Top U.S. renewable energy investors defend DOE loan guarantee program as being rigorous in its review process, should not be foiled due to Solyndra's fall; agency has until Sept. 30 to decide on US$8.9B in loan guarantees
September 22, 2011
– The U.S. Dept. of Energy’s (DOE) loan guarantee program for renewable energy was defended recently by some top private equity firms that have participated and found the review process “robust” and even more complex than the private sector’s, reported Reuters on Sept. 21.
DOE’s due diligence was “probably the toughest” ever experienced by those who participated, said Neil Auerbach, a managing partner at Hudson Clean Energy Partners, at the Retech renewable energy conference in Washington on Wednesday.
The program has come under increased scrutiny in an investigation by Republicans following the fall of California-based solar panel maker Solyndra LLC, which was awarded a US$535 million loan guarantee in 2009, Reuters reported.
In a letter to Energy Secretary Steven Chu on Tuesday, Republicans on the House Energy and Commerce Committee indicated their concern about DOE rushing to meet deadlines for approving further loan guarantees “before they are ready.”
By Sept. 30, the DOE has to decide on $8.9 billion in loan guarantees for 14 pending renewable energy projects, reported Reuters.
The DOE might have become stricter as officials applied lessons learned during the early projects, said Auerbach, whose fund backed California-based SoloPower Inc., which received a $197 million loan guarantee this year to construct a solar manufacturing plant in Wilsonville, Oregon.
So tough were the agency’s conditions that one of the fund’s portfolio companies, California-based Calisolar, decided to seek other financing, Auerbach said.

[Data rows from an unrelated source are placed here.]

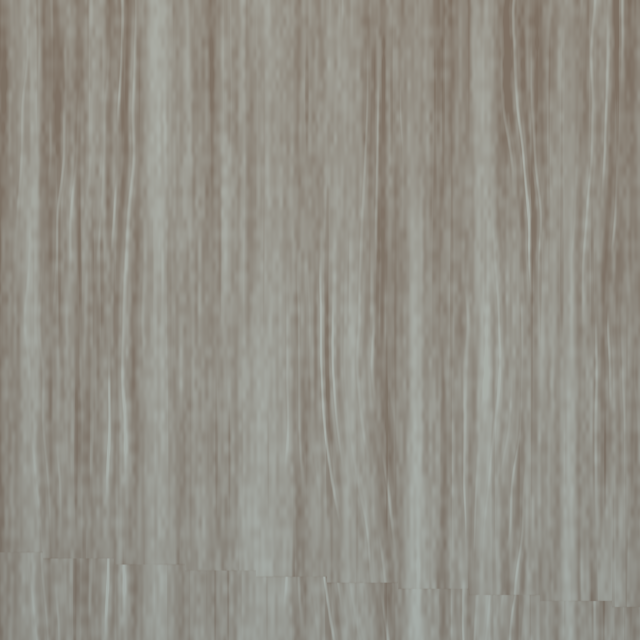
A Shadertoy shader for this texture:

```glsl
float hash(vec2 p) {
    return fract(sin(dot(p, vec2(127.1, 311.7))) * 43758.5453);
}

float noise(vec2 p) {
    vec2 cell = floor(p), f = fract(p);
    f = f * f * (3.0 - 2.0 * f);
    return mix(mix(hash(cell), hash(cell + vec2(1, 0)), f.x),
               mix(hash(cell + vec2(0, 1)), hash(cell + vec2(1, 1)), f.x), f.y);
}

// Broad pale columns running the full height
float paleBands(vec2 p) {
    float sum = 0.0;
    float x = p.x + 0.006 * (noise(vec2(p.x * 6.0, p.y * 3.0)) - 0.5);
    for (int i = 0; i < 8; i++) {
        float n = float(i);
        float center = 0.05 + 0.15 * n + 0.06 * sin(n * 0.785);
        float width = mix(0.014, 0.030, hash(vec2(n, 4.0)));
        float d = (x - center) / width;
        sum += exp(-d * d) * mix(0.7, 1.0, noise(vec2(n * 7.0, p.y * 3.0)));
    }
    return min(sum, 1.0);
}

// Sparse flame-shaped growth rings: a thin pale line beside a dark edge
float veins(vec2 p) {
    float field = p.x * 48.0 + 3.6 * noise(vec2(p.x * 8.0 + 1.7, p.y * 2.1 + 5.0))
                + 0.35 * noise(vec2(p.x * 25.0, p.y * 12.0));
    float v = fract(field);
    float pale = smoothstep(0.05, 0.2, v) * smoothstep(0.4, 0.2, v);
    float dark = smoothstep(0.4, 0.65, v) * smoothstep(1.0, 0.75, v);
    float patches = smoothstep(0.5, 0.72, noise(vec2(p.x * 15.0 + 3.0, p.y * 2.6)));
    float strength = mix(0.15, 1.0, hash(vec2(floor(field), 9.0)));
    float breaks = smoothstep(0.15, 0.6, noise(vec2(floor(field) * 3.7, p.y * 9.0)));
    return (0.95 * pale * breaks - 0.45 * dark) * patches * strength;
}

// Straight fibres, fine dark lines and short pores
float fibres(vec2 p) {
    float x = p.x + 0.003 * noise(p * vec2(7.0, 4.0));
    float streaks = 0.55 * (noise(vec2(x * 40.0, p.y * 1.3)) - 0.5)
                  + 0.65 * (noise(vec2(x * 105.0, p.y * 2.2)) - 0.5);
    float lines = smoothstep(0.68, 0.92, noise(vec2(x * 150.0 + 40.0, p.y * 3.5)));
    float pores = 0.45 * (noise(vec2(x * 200.0, p.y * 10.0)) - 0.5)
                + 0.42 * (noise(vec2(x * 175.0, p.y * 60.0)) - 0.5);
    return streaks + pores - 0.32 * lines;
}

float grain(vec2 p, float bands) {
    return fibres(p) * mix(1.05, 0.7, bands) + veins(p) * (1.0 - 0.8 * bands);
}

void mainImage(out vec4 fragColor, in vec2 fragCoord) {
    vec2 p = fragCoord / iResolution.xy;
    float bands = paleBands(p);

    // Stepped plank ends near the bottom, where the grain shifts faintly
    float strip = floor(p.x * 9.0 + 0.4);
    float seam = 0.137 - 0.0095 * strip;
    float above = smoothstep(-0.0015, 0.0015, p.y - seam);
    vec2 below = vec2(p.x + 0.002, p.y + 0.22);
    float wood = mix(grain(below, bands), grain(p, bands), above);
    float joint = exp(-pow((p.y - seam) / 0.0018, 2.0)) * noise(vec2(p.x * 60.0, 2.0));

    // Tone: pale columns, soft clouds and paler light toward the floor
    float clouds = noise(p * vec2(5.0, 4.0)) - 0.5;
    float tone = 0.42 + 0.58 * bands + wood + 0.22 * clouds
               + 0.22 * (0.5 - p.y) - 0.15 * joint;

    vec3 taupe = vec3(0.522, 0.490, 0.448);
    vec3 silver = vec3(0.630, 0.637, 0.608);
    vec3 color = mix(taupe, silver, clamp(tone, -0.3, 1.3));

    // Warm at the top, cool at the bottom, slightly dim corners
    color += vec3(0.009, -0.001, -0.008) * (p.y * 2.0 - 1.0);
    color *= 1.01 - 0.07 * pow(length(p - 0.5), 2.0);
    fragColor = vec4(color, 1.0);
}
```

Solyndra was the first to receive a loan guarantee in the DOE program, Reuters reported.
The agency’s oversight was called “rigorous” by Ed Feo, a managing partner at USRG Renewable Finance, which has a borrower who considered the level of due diligence “maybe a little too extraordinary in terms of the amount of digging.”
In early September, USRG and SolarCity Corp. received a conditional loan guarantee for the California-based company to install solar panels on military housing throughout the U.S.
Solyndra’s collapse should not be clamed on DOE’s loan guarantee program, but rather on all of the investments, Feo told the conference, reported Reuters.
The primary source of this article is Reuters, London, England, on Sept. 21, 2011.